64 Parishes

Sidney Bechet

Clarinetist and soprano saxophonist Sidney Bechet was one of the first great soloists of traditional New Orleans jazz.

Sidney Bechet

Courtesy of Louisiana State Museum

Sidney Bechet. Unidentified

Clarinetist and soprano saxophonist Sidney Bechet was one of the first great soloists of traditional New Orleans jazz. Renowned for his lyrical, swinging phrases, emotional blues sensibility, and ample use of vibrato, Bechet continues to exert vast influence on the traditional jazz scene in New Orleans and elsewhere. He is especially lionized in his adopted homeland of France.

Born in New Orleans on May 14, 1897, Bechet grew up in a middle-class Creole family who preferred mainstream European music to the African-Caribbean sounds that were then evolving into jazz. The latter was often dismissed as low-class, underscoring a common dichotomy within the New Orleans black community at the time. “Us Creole musicians,” Bechet’s older brother Leonard stated, “always did hold up a nice prestige.” Even so, Bechet’s family was very supportive of his budding talent, which became apparent at an early age. One childhood incident is especially instructive. When Bechet was ten, his mother threw a birthday party and hired a band that included the great jazz cornetist Freddy Keppard. The band also featured a respected clarinetist named George Baquet, who arrived late. Sidney, too shy to perform in public, played along from another room, and everyone assumed they were hearing  Baquet, the adult professional. Baquet was soon giving Bechet lessons, as were other prominent figures, including Lorenzo Tio, Jr., and Louis “Big Eye” Nelson. Although an avid pupil, Bechet was resistant to formal training.

As an adolescent, Sidney Bechet began performing in public with his brothers’ Silver Bell Band. Next he joined the Young Olympians, a venerable outfit that is still active at this writing, and then moved on, yet again, to play with cornetist Bunk Johnson in the Eagle Band, a group once led by Buddy Bolden. Soon Bechet was working with Clarence Williams, a Louisiana pianist/composer/entrepreneur whose work encompassed blues, ragtime, early jazz, and show tunes. Williams took the teenaged Bechet on a tour that eventually led to a European tour in 1919 with violinist and composer Will Marion Cook. Bechet’s masterful, articulate improvisations were praised by the Swiss conductor Ernest Ansermet, who called him “an extraordinary clarinet virtuoso” and praised his “extremely difficult” solos for their “richness of invention, force of accent, and daring in their novelty and the unexpected.” This was a remarkable endorsement at a time when jazz was largely scorned in classical music circles.

Bechet returned to America and in 1923 recorded with Clarence Williams’s Blue Five, a band that also included Louis Armstrong on a 1924 session.
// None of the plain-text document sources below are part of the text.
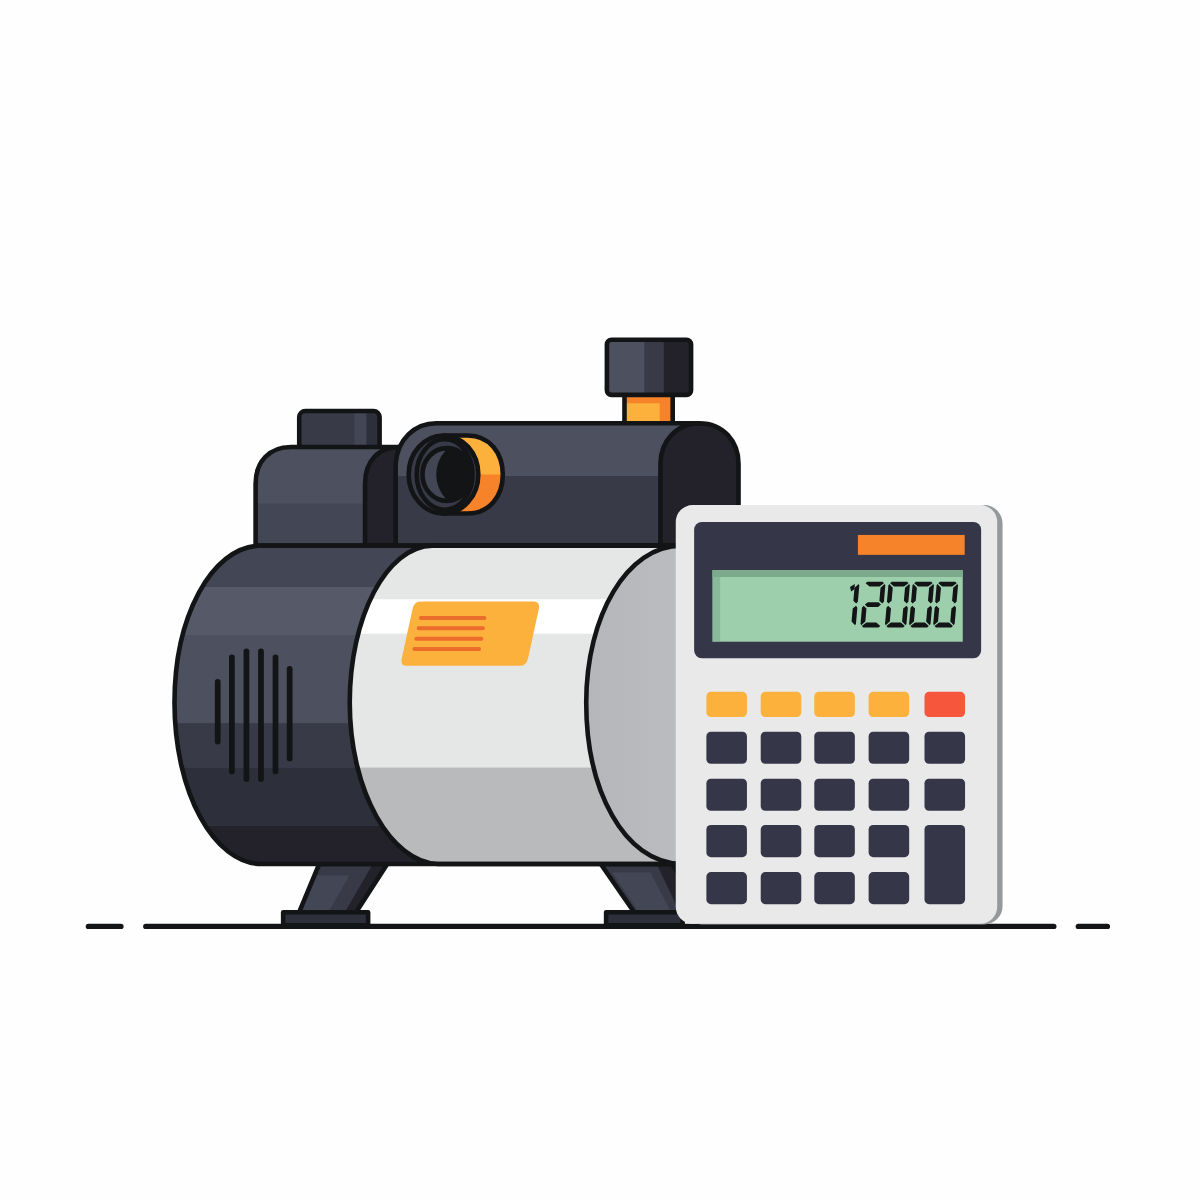
<!DOCTYPE html>
<html lang="en">
<head>
<meta charset="utf-8">
<meta name="viewport" content="width=1200">
<title>Water pump and calculator</title>
<style>
:root{
  --paper:#fefefe;--ink:#131416;
  --slate-light:#565967;--slate:#4d505e;--slate-mid:#434654;--slate-deep:#383a48;--slate-dark:#2d2f3b;--slate-black:#23222a;
  --steel:#e5e6e6;--steel-shine:#ffffff;--steel-shade:#b9babc;
  --amber:#fcb13d;--orange:#f6832a;--rust:#ec6c2b;--red:#f5563c;
  --case:#e9e9ea;--case-edge:#94999c;--key:#353748;--lcd:#9dcfad;--lcd-shade:#7caa8d;
}
*{box-sizing:border-box}
html,body{margin:0;width:1200px;height:1200px;overflow:hidden;background:var(--paper)}
main,svg{display:block;width:1200px;height:1200px}
.outline{fill:none;stroke:var(--ink);stroke-width:6;stroke-linejoin:round;stroke-linecap:round}
.edged{stroke:var(--ink);stroke-width:6;stroke-linejoin:round}
.paper{fill:var(--paper)}
.slate-light{fill:var(--slate-light)}.slate{fill:var(--slate)}.slate-mid{fill:var(--slate-mid)}
.slate-deep{fill:var(--slate-deep)}.slate-dark{fill:var(--slate-dark)}.slate-black{fill:var(--slate-black)}
.steel{fill:var(--steel)}.steel-shine{fill:var(--steel-shine)}.steel-shade{fill:var(--steel-shade)}
.amber{fill:var(--amber)}.orange{fill:var(--orange)}.red{fill:var(--red)}
.ink{fill:var(--ink)}
.case{fill:var(--case)}.case-edge{fill:var(--case-edge)}.key{fill:var(--key)}
.lcd{fill:var(--lcd)}.lcd-shade{fill:var(--lcd-shade)}
.vents{fill:none;stroke:var(--ink);stroke-width:7.5;stroke-linecap:round}
.ground{fill:none;stroke:var(--ink);stroke-width:7;stroke-linecap:round}
.label-lines{fill:none;stroke:var(--rust);stroke-width:5.2;stroke-linecap:round}
</style>
</head>
<body>
<main>
<svg viewBox="0 0 1568 1568" role="img" aria-label="A water pump standing beside a calculator that reads 12000">
  <defs>
    <linearGradient id="cap-tone" x1="0" x2="1"><stop offset="0" stop-color="#b5b6ba"/><stop offset="1" stop-color="#bbbcbf"/></linearGradient>
    <path id="motor-shape" d="M338 713C276 716 228 806 228 918C228 1036 280 1129 342 1129H890V713Z"/>
    <path id="barrel-shape" d="M890 713H565C505 714 457 806 457 918C457 1036 512 1127 572 1129H890Z"/>
    <path id="end-shape" d="M890 713C820 713 766 804 766 918C766 1032 815 1127 890 1129Z"/>
    <path id="filter-shape" d="M334 713V632C334 603 352 584 380 584H525V713Z"/>
    <path id="head-shape" d="M517 713V606C519 574 542 553 570 553H914C945 553 965 577 965 606V713Z"/>
    <rect id="plug-shape" x="391" y="537" width="105" height="56" rx="8"/>
    <rect id="knob-shape" x="793" y="444" width="110" height="72" rx="6"/>
    <path id="nozzle-shape" d="M579 569H611C640 569 657 592 657 620S640 671 611 671H579Z"/>
    <ellipse id="bore-shape" cx="584" cy="620" rx="32" ry="34.500"/>
    <path id="left-leg" d="M417 1129H506L464 1194H390Z"/>
    <path id="right-leg" d="M785 1129H878L892 1150V1194H830Z"/>
    <clipPath id="motor-clip"><use href="#motor-shape"/></clipPath>
    <clipPath id="barrel-clip"><use href="#barrel-shape"/></clipPath>
    <clipPath id="filter-clip"><use href="#filter-shape"/></clipPath>
    <clipPath id="head-clip"><use href="#head-shape"/></clipPath>
    <clipPath id="plug-clip"><use href="#plug-shape"/></clipPath>
    <clipPath id="knob-clip"><use href="#knob-shape"/></clipPath>
    <clipPath id="nozzle-clip"><use href="#nozzle-shape"/></clipPath>
    <clipPath id="bore-clip"><use href="#bore-shape"/></clipPath>
    <clipPath id="left-leg-clip"><use href="#left-leg"/></clipPath>
    <clipPath id="right-leg-clip"><use href="#right-leg"/></clipPath>

    <rect id="function-key" width="53" height="33" rx="6"/>
    <rect id="number-key" width="53" height="42" rx="6"/>
    <g id="key-row">
      <use href="#number-key" x="923"/><use href="#number-key" x="994"/><use href="#number-key" x="1064"/><use href="#number-key" x="1135"/>
    </g>

    <path id="seg-top" d="M4 -60H24L26 -58L20.500 -53.500H7.500L2 -58Z"/>
    <path id="seg-bottom" d="M4 0H24L26 -2L20.500 -6.500H7.500L2 -2Z"/>
    <path id="seg-middle" d="M3.500 -30L7 -33H21L24.500 -30L21 -27H7Z"/>
    <path id="seg-upper-right" d="M27 -57L28 -55V-34L26 -31.500L22 -35V-52Z"/>
    <path id="seg-lower-right" d="M27 -3L28 -5V-26L26 -28.500L22 -25V-8Z"/>
    <path id="seg-upper-left" d="M1 -57L0 -55V-34L2 -31.500L6 -35V-52Z"/>
    <path id="seg-lower-left" d="M1 -3L0 -5V-26L2 -28.500L6 -25V-8Z"/>
    <g id="digit-0">
      <use href="#seg-top"/><use href="#seg-bottom"/><use href="#seg-upper-left"/><use href="#seg-lower-left"/><use href="#seg-upper-right"/><use href="#seg-lower-right"/>
    </g>
    <g id="digit-1"><use href="#seg-upper-right"/><use href="#seg-lower-right"/></g>
    <g id="digit-2">
      <use href="#seg-top"/><use href="#seg-upper-right"/><use href="#seg-middle"/><use href="#seg-lower-left"/><use href="#seg-bottom"/>
    </g>
  </defs>

  <rect class="paper" width="1568" height="1568"/>

  <path class="ground" d="M115.500 1210.500H158M190.500 1210.500H1377M1409 1210.500H1447"/>

  <g id="pump">
    <g id="legs">
      <use href="#left-leg" class="slate-deep"/>
      <g clip-path="url(#left-leg-clip)">
        <path class="slate-mid" d="M410 1129H465L428 1194H380Z"/>
        <path class="slate-deep" d="M400 1129H520V1144H400Z"/>
        <path class="slate-black" d="M487 1129H520L480 1200H446Z"/>
      </g>
      <use href="#left-leg" class="outline"/>
      <use href="#right-leg" class="slate-deep"/>
      <g clip-path="url(#right-leg-clip)">
        <path class="slate-mid" d="M800 1140H850L878 1194H836Z"/>
        <path class="slate-black" d="M858 1129H900V1194H889Z"/>
      </g>
      <use href="#right-leg" class="outline"/>
      <path class="slate-dark edged" d="M370 1192H481V1209H370Z"/>
      <path class="slate-dark edged" d="M792 1192H892V1209H792Z"/>
    </g>

    <g id="filler-plug">
      <use href="#plug-shape" class="slate-deep"/>
      <g clip-path="url(#plug-clip)">
        <rect class="slate-mid" x="463" y="537" width="16" height="60"/>
        <rect class="slate-dark" x="479" y="537" width="20" height="60"/>
      </g>
      <use href="#plug-shape" class="outline"/>
    </g>

    <g id="filter-housing">
      <use href="#filter-shape" class="slate"/>
      <g clip-path="url(#filter-clip)">
        <rect class="slate-mid" x="330" y="658" width="200" height="60"/>
        <path class="slate-black edged" d="M477 720V632C477 603 494 584 522 584H540V720Z"/>
      </g>
      <use href="#filter-shape" class="outline"/>
    </g>

    <g id="pressure-knob">
      <rect class="amber" x="816" y="512" width="64" height="42"/>
      <path class="orange" d="M816 512H880V554H862V527H816Z"/>
      <path class="outline" d="M816 514V553M879 514V553"/>
      <use href="#knob-shape" class="slate"/>
      <g clip-path="url(#knob-clip)">
        <rect class="slate-deep" x="842" y="440" width="25" height="80"/>
        <rect class="slate-black" x="867" y="440" width="40" height="80"/>
      </g>
      <use href="#knob-shape" class="outline"/>
    </g>

    <g id="pump-head">
      <use href="#head-shape" class="slate"/>
      <g clip-path="url(#head-clip)">
        <rect class="slate-deep" x="515" y="622" width="452" height="95"/>
        <path class="slate-black edged" d="M863 720V606C863 577 884 553 914 553H970V720Z"/>
      </g>
      <use href="#head-shape" class="outline"/>
    </g>

    <g id="inlet-nozzle">
      <use href="#nozzle-shape" class="amber"/>
      <rect class="orange" x="579" y="620" width="80" height="55" clip-path="url(#nozzle-clip)"/>
      <use href="#nozzle-shape" class="outline"/>
      <ellipse class="slate-deep edged" cx="579.500" cy="620" rx="45.500" ry="51"/>
      <ellipse class="slate-deep edged" cx="581" cy="620" rx="36.500" ry="46" />
      <use href="#bore-shape" class="slate-mid"/>
      <ellipse class="ink" cx="609" cy="620" rx="39" ry="43" clip-path="url(#bore-clip)"/>
      <use href="#bore-shape" class="outline"/>
    </g>

    <g id="motor">
      <use href="#motor-shape" class="slate"/>
      <g clip-path="url(#motor-clip)">
        <rect class="slate-mid" x="220" y="710" width="400" height="57"/>
        <rect class="slate-light" x="220" y="767" width="400" height="63"/>
        <rect class="slate" x="220" y="830" width="400" height="115"/>
        <rect class="slate-deep" x="220" y="945" width="400" height="58"/>
        <rect class="slate-dark" x="220" y="1003" width="400" height="76"/>
        <rect class="slate-black" x="220" y="1079" width="400" height="54"/>
      </g>
      <path class="vents" d="M284.500 891V969M303 859V1008M322 851V1018M341 851V1018M360 859V1008M378.500 874V991"/>
    </g>

    <g id="steel-barrel">
      <use href="#barrel-shape" class="steel"/>
      <g clip-path="url(#barrel-clip)">
        <rect class="steel-shine" x="450" y="783" width="440" height="45"/>
        <rect class="steel-shade" x="450" y="1003" width="440" height="130"/>
      </g>
      <use href="#end-shape" fill="url(#cap-tone)"/>
      <use href="#barrel-shape" class="outline"/>
      <use href="#end-shape" class="outline"/>
      <use href="#motor-shape" class="outline"/>
    </g>

    <g id="rating-label">
      <path class="amber" d="M549 786H697Q706 786 704 796L690 860Q688 870 679 870H531Q523 870 525 860L539 796Q541 786 549 786Z"/>
      <path class="label-lines" d="M550 807.500H633M547 821H631M544 834.500H629M541.500 848H626"/>
    </g>
  </g>

  <g id="calculator">
    <rect class="case-edge" x="893" y="660" width="417" height="548" rx="24"/>
    <rect class="case" x="883" y="660" width="420" height="547" rx="22"/>
    <rect class="key" x="907" y="682" width="375" height="178" rx="10"/>
    <rect class="orange" x="1121" y="699" width="139.500" height="26"/>
    <g id="display">
      <rect class="lcd" x="931" y="745" width="327" height="93.500"/>
      <path class="lcd-shade" d="M931 745H1258V754H941V838.500H931Z" opacity=".55"/>
      <path class="lcd-shade" d="M931 745H1258V754H931Z"/>
      <g class="ink" role="img" aria-label="12000" transform="translate(0 820) skewX(-5)">
        <use href="#digit-1" x="1090"/>
        <path d="M1106 -53L1112 -57V-50L1108 -47Z"/>
        <use href="#digit-2" x="1124"/>
        <use href="#digit-0" x="1156"/>
        <use href="#digit-0" x="1187.500"/>
        <use href="#digit-0" x="1219"/>
      </g>
    </g>
    <g id="function-keys" class="amber">
      <use href="#function-key" x="923" y="904"/><use href="#function-key" x="994" y="904"/><use href="#function-key" x="1064" y="904"/><use href="#function-key" x="1135" y="904"/>
      <use href="#function-key" class="red" x="1208" y="904"/>
    </g>
    <g id="number-keys" class="key">
      <use href="#key-row" y="956"/><use href="#key-row" y="1017.500"/><use href="#key-row" y="1078"/><use href="#key-row" y="1139.500"/>
      <use href="#number-key" x="1208" y="956"/><use href="#number-key" x="1208" y="1017.500"/>
      <rect x="1208" y="1078" width="53" height="103.500" rx="6"/>
    </g>
  </g>
</svg>
</main>
</body>
</html>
During this period, Bechet also worked briefly with Duke Ellington’s orchestra. He then went back to Europe, building a reputation as an accomplished musician with a wild personality. Jailed in Paris after a shooting incident, Bechet was deported from France in 1929. He went to Berlin and appeared in the musical film Einbrecher. Returning to the United States, Bechet began working with bandleader Noble Sissle, of Shuffle Along fame, in 1930.

During much of the 1930s, Bechet based himself in New York. He formed a band called The New Orleans Feet-Warmers that featured another Crescent City expatriate, trumpeter Tommy Ladnier. The group’s inspired recordings included “Shag” and “Shake It and Break It,” although none sold especially well. Bechet and Ladnier also worked, for a time, with Noble Sissle. When gigs became sparse, the two became partners in a tailoring business.

In 1938 Bechet scored a hit with an interpretation of “Summertime.” In 1941, he made one of the first overdubbed recordings when he played the clarinet, soprano saxophone, tenor saxophone, piano, bass, and drums on a rendition of “The Sheik of Araby.” The late forties saw a revival of interest in traditional New Orleans jazz, especially in Europe. Smoothing over his old legal difficulties, Bechet began performing again in France with increasing frequency. He was received as a cultural icon and an elder statesman of jazz; by the early 1950s Bechet was a French resident. Perhaps his best-known recording from this era was a reworking of the old Creole song “Les Oignons.”

Despite flagging health, Bechet performed and recorded tirelessly in France. He also gave a series of extensive oral history interviews to journalist Joan Reid. Transcripts of these conversations and subsequent interviews by Desmond Flower and John Ciardi were edited by the latter two into the compelling autobiography, Treat It Gentle. The book was published following Bechet’s death on May 14, 1959.

As with Louis Armstrong and other traditional jazz musicians, Sidney Bechet’s music was out of vogue for some time, but it has enjoyed a well-deserved renaissance. At this writing his legacy is preserved by clarinetists such as his former student Bob Wilber and New Orleans clarinetists who include Dr. Michael White, Tim Laughlin, and Evan Christopher.